There's a theme in international soccer that Federations represent everybody but the players that wear the shirt on the field. In this view, the players are a problem. In most cases they're not directly employed by the Federations. They might even be represented by a labor union. Their actual employers, the clubs, might have differing views on player management. Into this mix is added the National Team coach, normally a Federation's highest paid employee. It can be a difficult interplay between all parties, especially when there's the added pressure from fans and media questioning a basic setup.
Raymond Domenech had been working in the French coach setup as the Under-21 coach since 1993 before taking over as National Team coach in 2004. He was in charge for the run to the final in 2006, cementing the French Federation's initial choice to give him the job. Still, he faced criticism that only grew louder on the road to the 2010 World Cup. That included a disappointing Euro 2008 and the Ireland handball to get to South Africa.
Fast forward to the actual World Cup, and France was back to their 2002 vintage seemingly unable to pull it together in the group stage. After their 2-0 loss to Mexico, it was Nicolas Anelka's turn to pull a Cantona, with the French Federation once again dealing with a star player letting a coach know what he thought. And once again action was swiftly taken. Anelka was sent home, his teammates responding by not showing up for practice. Cue the FFF responding as expecting, and France fielding a team in their final group game against South Africa.

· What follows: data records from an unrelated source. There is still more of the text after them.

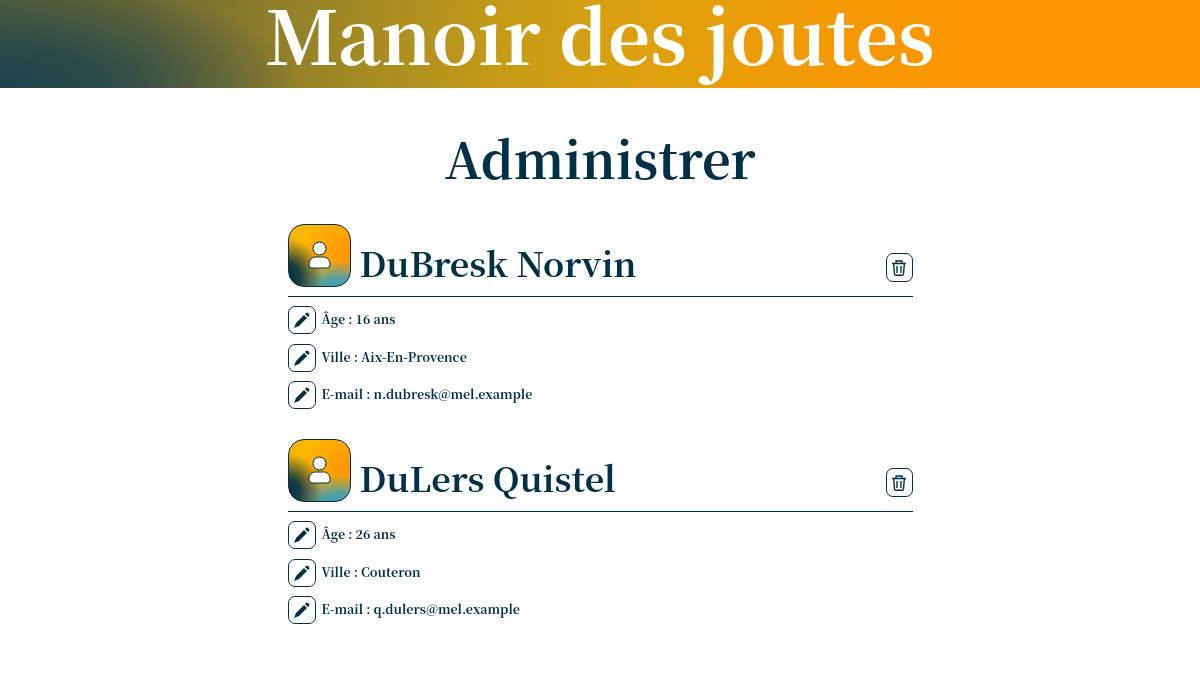
<!DOCTYPE html>
<html lang="fr">
<head>
<meta charset="utf-8">
<title>Manoir des joutes – Administrer</title>
<style>
:root {
  --navy: #023047;
  --gold: #ffb703;
  --orange: #ff9500;
  --blue: #3b9dbb;
  --white: #fff;
}
* { box-sizing: border-box; margin: 0; padding: 0; }
body {
  width: 1200px;
  height: 675px;
  overflow: hidden;
  background: var(--white);
  color: var(--navy);
  font-family: "Noto Serif CJK JP", "Noto Serif", serif;
  font-weight: 900;
}
.banner {
  height: 88px;
  color: var(--white);
  text-align: center;
  background:
    radial-gradient(ellipse 300px 110px at 0 100%, #1d434d 0, #1d434dcc 35%, #1d434d00 100%),
    linear-gradient(96deg, #5a6138 0, #6c6c33 12%, #9a8526 27%, #c69b17 42%, #dea10f 54%, #f59903 70%, var(--orange) 82%);
}
.site-name { font-size: 74px; line-height: 66px; font-weight: 900; white-space: nowrap; }
.page-title {
  margin-top: 44px;
  font-size: 50px;
  line-height: 50px;
  font-weight: 900;
  text-align: center;
}
.members {
  width: 625px;
  margin: 43px 0 0 287.5px;
  display: flex;
  flex-direction: column;
  gap: 31px;
}
.member-head {
  height: 72px;
  padding-bottom: 9px;
  border-bottom: 1px solid var(--navy);
  display: flex;
  align-items: flex-end;
}
.avatar {
  width: 63px;
  height: 63px;
  border: 1px solid var(--navy);
  border-radius: 16px;
  background:
    radial-gradient(ellipse 55% 62% at 0 84%, #023047 0, #023047e0 35%, #02304700 100%),
    radial-gradient(ellipse 85% 48% at 82% 106%, var(--blue) 0, #3b9dbbdd 40%, #3b9dbb00 100%),
    radial-gradient(circle at 95% 48%, var(--orange) 0, #ff950000 70%),
    var(--gold);
}
.avatar svg { display: block; width: 61px; height: 61px; }
.member-name {
  margin: 0 auto 7px 9px;
  font-size: 34px;
  line-height: 34px;
  font-weight: 900;
  white-space: nowrap;
}
.icon-button {
  flex: none;
  width: 28px;
  height: 28px;
  border: 1px solid var(--navy);
  border-radius: 7px;
  display: grid;
  place-items: center;
}
.icon-button svg { display: block; width: 16px; height: 16px; }
.delete { width: 27px; height: 29px; margin-bottom: 5px; }
.details {
  list-style: none;
  padding-top: 9px;
  display: flex;
  flex-direction: column;
  gap: 9.5px;
}
.details li { display: flex; gap: 6px; height: 28px; }
.details span { font-size: 12.5px; line-height: 26px; white-space: nowrap; }
.symbols { position: absolute; width: 0; height: 0; }
</style>
</head>
<body>
<svg class="symbols" aria-hidden="true">
  <defs>
    <symbol id="person" viewBox="0 0 61 61">
      <g fill="#fff" stroke="#023047">
        <circle cx="30.5" cy="23.5" r="6.5"/>
        <path d="M20 40C20 34 23 32 27 32H34C38 32 41 34 41 40Q41 43 38 43H23Q20 43 20 40Z"/>
      </g>
    </symbol>
    <symbol id="pencil" viewBox="0 0 16 16">
      <g fill="#023047">
        <path d="M11 2L12 1Q13 0 14 1L15 2Q16 3 15 4L14 5Z"/>
        <path d="M10 3L13 6L5 14L0 16L2 11Z"/>
      </g>
    </symbol>
    <symbol id="trash" viewBox="0 0 16 16">
      <g fill="none" stroke="#023047" stroke-width="1.4">
        <path d="M1 3.5H15M5 3V1H11V3M2.7 4L3.5 14Q3.6 15.2 5 15.2H11Q12.4 15.2 12.5 14L13.3 4"/>
        <path d="M6 6V13M10 6V13"/>
      </g>
    </symbol>
  </defs>
</svg>

<header class="banner">
  <h1 class="site-name">Manoir des joutes</h1>
</header>

<main>
  <h2 class="page-title">Administrer</h2>

  <div class="members">
    <section class="member">
      <div class="member-head">
        <div class="avatar"><svg aria-hidden="true"><use href="#person"/></svg></div>
        <h3 class="member-name">DuBresk Norvin</h3>
        <a class="icon-button delete" href="#" aria-label="Supprimer"><svg><use href="#trash"/></svg></a>
      </div>
      <ul class="details">
        <li><a class="icon-button" href="#" aria-label="Modifier"><svg><use href="#pencil"/></svg></a><span>Âge : 16 ans</span></li>
        <li><a class="icon-button" href="#" aria-label="Modifier"><svg><use href="#pencil"/></svg></a><span>Ville : Aix-En-Provence</span></li>
        <li><a class="icon-button" href="#" aria-label="Modifier"><svg><use href="#pencil"/></svg></a><span>E-mail : n.dubresk@mel.example</span></li>
      </ul>
    </section>

    <section class="member">
      <div class="member-head">
        <div class="avatar"><svg aria-hidden="true"><use href="#person"/></svg></div>
        <h3 class="member-name">DuLers Quistel</h3>
        <a class="icon-button delete" href="#" aria-label="Supprimer"><svg><use href="#trash"/></svg></a>
      </div>
      <ul class="details">
        <li><a class="icon-button" href="#" aria-label="Modifier"><svg><use href="#pencil"/></svg></a><span>Âge : 26 ans</span></li>
        <li><a class="icon-button" href="#" aria-label="Modifier"><svg><use href="#pencil"/></svg></a><span>Ville : Couteron</span></li>
        <li><a class="icon-button" href="#" aria-label="Modifier"><svg><use href="#pencil"/></svg></a><span>E-mail : q.dulers@mel.example</span></li>
      </ul>
    </section>
  </div>
</main>
</body>
</html>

It's worth remembering how that one ended, with Domenech side-stepping the post-game handshake in his final on-field moments as the coach of the French National Team. For those keeping score at home, the French Federation took action against the player (an 18-game ban for Anelka), the coach (Domenech lost his job), and indirectly the squad (Domenech's replacement didn't call any of them in for the first post-World Cup friendly). What wasn't called into question, at least at the same level, was the bureaucracy. It seldom is.
World soccer has a tendency of downplaying the administrator role and playing up the coach and the players, especially when things don't go as expected. Since technically the soccer bureaucracy represents all involved, it's an interesting choice. Whether or not it was Platini the soccer bureaucrat advocating those lifetime bans, the thinking behind it is in line with what's expected from the politics of soccer. It's also an easier solution than actually working to determine why a situation was ever allowed to get to that point.
Platini has earned a lot of credit from some for his plans. Call them ambitious, since in practice they would change how European club soccer operates. Yet there's still the feeling that the real aim is what it always is with soccer's governing bodies. Control, and only for them.
Regardless of intent, Platini's "ban them all for life" rhetoric is an indicator. Especially for someone who can rightly be considered the second most powerful person in world soccer as the head of the most powerful Confederation. One that represents all of European soccer including the players.